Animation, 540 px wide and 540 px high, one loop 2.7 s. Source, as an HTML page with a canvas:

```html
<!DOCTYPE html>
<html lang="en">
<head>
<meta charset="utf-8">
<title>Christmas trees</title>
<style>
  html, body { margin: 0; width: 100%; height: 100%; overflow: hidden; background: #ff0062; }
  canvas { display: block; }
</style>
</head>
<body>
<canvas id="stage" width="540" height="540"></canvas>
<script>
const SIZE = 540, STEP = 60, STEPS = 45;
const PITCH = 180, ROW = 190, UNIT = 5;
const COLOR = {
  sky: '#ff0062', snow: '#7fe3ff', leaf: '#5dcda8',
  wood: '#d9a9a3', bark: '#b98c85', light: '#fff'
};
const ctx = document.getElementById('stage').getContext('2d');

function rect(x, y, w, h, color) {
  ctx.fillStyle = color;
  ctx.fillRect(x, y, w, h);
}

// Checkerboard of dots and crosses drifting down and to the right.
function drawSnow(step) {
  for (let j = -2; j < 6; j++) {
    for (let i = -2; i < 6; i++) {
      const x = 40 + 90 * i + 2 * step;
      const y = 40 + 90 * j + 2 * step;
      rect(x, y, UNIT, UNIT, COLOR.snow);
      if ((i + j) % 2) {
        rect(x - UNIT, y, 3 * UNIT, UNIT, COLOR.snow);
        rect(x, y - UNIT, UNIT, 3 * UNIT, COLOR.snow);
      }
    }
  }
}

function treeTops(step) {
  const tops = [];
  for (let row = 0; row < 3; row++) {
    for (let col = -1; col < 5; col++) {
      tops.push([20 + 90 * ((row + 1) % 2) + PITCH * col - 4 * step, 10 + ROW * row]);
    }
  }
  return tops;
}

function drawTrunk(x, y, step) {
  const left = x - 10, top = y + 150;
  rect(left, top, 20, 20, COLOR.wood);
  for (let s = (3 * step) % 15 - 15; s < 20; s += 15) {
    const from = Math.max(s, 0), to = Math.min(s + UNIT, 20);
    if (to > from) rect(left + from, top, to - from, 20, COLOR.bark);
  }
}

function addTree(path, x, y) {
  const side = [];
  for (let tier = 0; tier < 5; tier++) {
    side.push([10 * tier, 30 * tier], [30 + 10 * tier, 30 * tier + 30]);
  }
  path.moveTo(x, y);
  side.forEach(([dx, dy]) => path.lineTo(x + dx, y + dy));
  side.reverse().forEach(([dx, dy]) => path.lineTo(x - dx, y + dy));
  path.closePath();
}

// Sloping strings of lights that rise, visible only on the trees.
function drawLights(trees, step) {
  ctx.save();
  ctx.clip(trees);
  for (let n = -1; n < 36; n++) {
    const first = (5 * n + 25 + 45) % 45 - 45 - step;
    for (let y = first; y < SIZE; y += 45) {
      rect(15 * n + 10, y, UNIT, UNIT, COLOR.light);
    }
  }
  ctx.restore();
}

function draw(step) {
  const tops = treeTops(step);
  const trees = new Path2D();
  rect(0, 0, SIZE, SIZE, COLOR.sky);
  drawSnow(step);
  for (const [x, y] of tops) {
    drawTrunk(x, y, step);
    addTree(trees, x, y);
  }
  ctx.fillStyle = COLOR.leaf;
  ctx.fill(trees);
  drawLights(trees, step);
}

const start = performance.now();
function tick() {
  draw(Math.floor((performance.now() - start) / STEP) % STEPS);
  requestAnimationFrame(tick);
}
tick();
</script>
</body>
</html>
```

###

TASK BRIEF:
Every line of the material that holds "UNIT" should be copied out as the answer.

ANSWER BOX:
const PITCH = 180, ROW = 190, UNIT = 5;
      rect(x, y, UNIT, UNIT, COLOR.snow);
        rect(x - UNIT, y, 3 * UNIT, UNIT, COLOR.snow);
        rect(x, y - UNIT, UNIT, 3 * UNIT, COLOR.snow);
    const from = Math.max(s, 0), to = Math.min(s + UNIT, 20);
      rect(15 * n + 10, y, UNIT, UNIT, COLOR.light);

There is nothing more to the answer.